While going through personal struggles, Biles continued to work under USA Gymnastics and tried to get the organization to take responsibility for the trauma she and her fellow gymnasts received for at least two years. 

As I continue to research, my appreciation for Simone Biles as an athlete and as a person has significantly increased. In 2018, Simone Biles competed in the World Championships with kidney stones. According to CNN, she went to the hospital, found out she had kidney stones then went back to compete despite the pain. And after taking a few days off of the Olympics, she returned and managed to win a bronze medal on beam. After the criticism she faced and with even more pressure, Simone Biles, one of the greatest athletes of all time, competed on the Olympic stage and won bronze. 

Biles is just one example of a Black female athlete that has faced hate and criticism when prioritizing mental health. 

Annet Corbin, a hall of fame former ETHS and Purdue soccer player, is currently a fitness mentor and focuses on yoga, mindset coaching and habit tracking. Corbin is a co-founder and the Director of Training of The Athlete Practice, which specializes in “Training athletes with yoga.” “Being an athlete has been a role of privilege. Early on, I understood that I was treated differently because (in general) people hold athletes to a higher regard. Even to this day, I get treated differently,” Corbin explains. “Everyone is shocked when I walk into the room. No one expects a Black yoga teacher. At the end of the day, it just makes me better, because I work harder to represent my community and my family well. I know that when I walk into a room it’s not just me, it’s all of us. And I take that as yet another privilege.” 

Corbin explains her takeaways from the events this summer.

“All the challenges I faced coming up as a Black woman playing soccer are still here! And that’s not okay. It’s time for all of us former athletes to step it up and give these athletes some tools to better handle what it’s really like at the top. All of this drove me to re-evaluate how I work with athletes. Prior to this summer, I was just teaching your standard yoga class—some poses, some breathing. Then all of these events, and some personal encounters, told me it was time to do more,” Corbin says. “I wanted to give these athletes the same tools I learned over the years as a professional soccer player and all the things I’d learned in yoga but never taught. I created a training program that deals with not just the physical but the mental aspect of sports as well. And the response has been amazing. It feels big and important, and this summer has changed my everything.”

When we continue to watch and support athletes, it is important to value and support the mental health of all athletes, especially those who identify as Black females.

Brealyn Viamille, ETHS senior, has been playing on the ETHS girls varsity soccer team for three years. 

“Being a black woman definitely makes me stand out in the field. There is a stereotype that, if there is a black girl playing soccer, most likely the only thing she can do is run fast, so to break that stereotype and be more than just fast, by showcasing my skill on the field, is really empowering,” Viamille says.

In terms of mental health for Black female-identifying athletes, Viamille believes that conversations are important when trying to end the stigma. 
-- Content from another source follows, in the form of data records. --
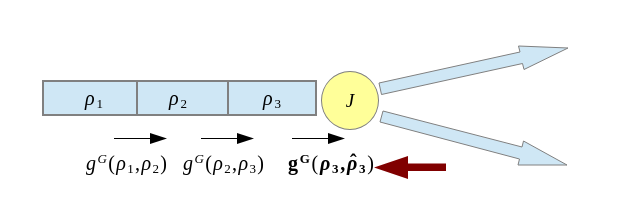
<!DOCTYPE html>
<html lang="en">
<head>
<meta charset="utf-8">
<title>Road segments, junction and fluxes</title>
<style>
:root {
  --paper: #ffffff;
  --ink: #000000;
  --road: #cfe7f5;
  --outline: #808080;
  --junction: #ffff99;
  --feedback: #800000;
}
* { box-sizing: border-box; }
body { margin: 0; background: var(--paper); }
.diagram {
  position: relative;
  width: 624px;
  height: 216px;
  overflow: hidden;
  background: var(--paper);
  color: var(--ink);
  font: 20px/24px "Liberation Serif", serif;
}
.arrows { position: absolute; inset: 0; display: block; }
.outgoing { fill: var(--road); stroke: var(--outline); }
.feedback { fill: var(--feedback); }

.road {
  position: absolute;
  left: 42px;
  top: 80px;
  width: 275px;
  height: 36px;
  display: grid;
  grid-template-columns: 92px 91px 92px;
  background: var(--road);
  border: 2px solid var(--outline);
}
.segment { display: flex; align-items: center; padding-left: 41px; }
.segment + .segment { border-left: 2px solid var(--outline); padding-left: 31px; }
.segment + .segment + .segment { padding-left: 34px; }
.density { display: flex; align-items: baseline; width: 18px; justify-content: space-between; }

.junction {
  position: absolute;
  left: 321px;
  top: 71px;
  width: 58px;
  height: 59px;
  display: grid;
  place-items: center;
  background: var(--junction);
  border: 1px solid var(--outline);
  border-radius: 50%;
  font-size: 19px;
  font-style: italic;
}

.flux {
  position: absolute;
  top: 151px;
  width: 81px;
  display: flex;
  justify-content: space-between;
  align-items: baseline;
  white-space: nowrap;
}
.flux-first { left: 86px; }
.flux-second { left: 183px; }
.flux-junction { left: 288px; width: 86px; }
.flux-junction b, .flux-junction sup, .flux-junction sub { font-weight: bold; font-style: normal; }
.flux-junction .rho { font-style: italic; }
i { font-style: italic; }
sup, sub { position: relative; font-size: 13px; line-height: 1; vertical-align: baseline; }
sup { top: -7px; font-style: italic; }
sub { top: 3px; }
.hat { position: relative; }
.hat::before {
  content: "ˆ";
  position: absolute;
  left: 3px;
  top: -1px;
  font-style: normal;
}
</style>
</head>
<body>
<main class="diagram">
  <svg class="arrows" width="624" height="216" viewBox="0 0 624 216" aria-hidden="true">
    <defs>
      <g id="flux-arrow">
        <line x1="0" y1="0" x2="38" y2="0" stroke="#000"/>
        <polygon points="36,-5.5 53,0 36,5.5"/>
      </g>
    </defs>
    <polygon class="outgoing" points="379,83 520,52 518.5,46 568,48 524,69.5 522.5,63.5 381.5,94.5"/>
    <polygon class="outgoing" points="383,111 522,147 523.5,141 567,165 518,165 519.5,159 380,122"/>
    <use href="#flux-arrow" x="114" y="138.5"/>
    <use href="#flux-arrow" x="201" y="138.5"/>
    <use href="#flux-arrow" x="292" y="138.5"/>
    <polygon class="feedback" points="374,167.5 408,156 408,163.5 446,163.5 446,171 408,171 408,179"/>
  </svg>

  <div class="road">
    <div class="segment"><span class="density"><i>ρ</i><sub>1</sub></span></div>
    <div class="segment"><span class="density"><i>ρ</i><sub>2</sub></span></div>
    <div class="segment"><span class="density"><i>ρ</i><sub>3</sub></span></div>
  </div>

  <div class="junction">J</div>

  <div class="flux flux-first">
    <i>g</i><sup>G</sup><span>(</span><i>ρ</i><sub>1</sub><span>,</span><i>ρ</i><sub>2</sub><span>)</span>
  </div>
  <div class="flux flux-second">
    <i>g</i><sup>G</sup><span>(</span><i>ρ</i><sub>2</sub><span>,</span><i>ρ</i><sub>3</sub><span>)</span>
  </div>
  <div class="flux flux-junction">
    <b>g</b><sup>G</sup><span>(</span><b class="rho">ρ</b><sub>3</sub><b>,</b><b class="rho hat">ρ</b><sub>3</sub><span>)</span>
  </div>
</main>
</body>
</html>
“I would love to work with other Black athletes and also encourage Black girls to play soccer or a sport they are interested in. Not just to play, but to push them to be the best they can be or one of the best on the national stage if they wished,” Viamille explains. 

“I feel that mental health is downplayed in the Black community, and I think that just starting a conversation about it will open up a lot of minds. I think being an athlete can be stressful enough, but being Black and a woman can and will put you at a disadvantage compared to other athletes, and that can take a toll on your mind too,” Viamille says. “I’ve been in those situations. So I think just starting conversations is something I can do to help girls that look like me to be aware of what can be going on within themselves.”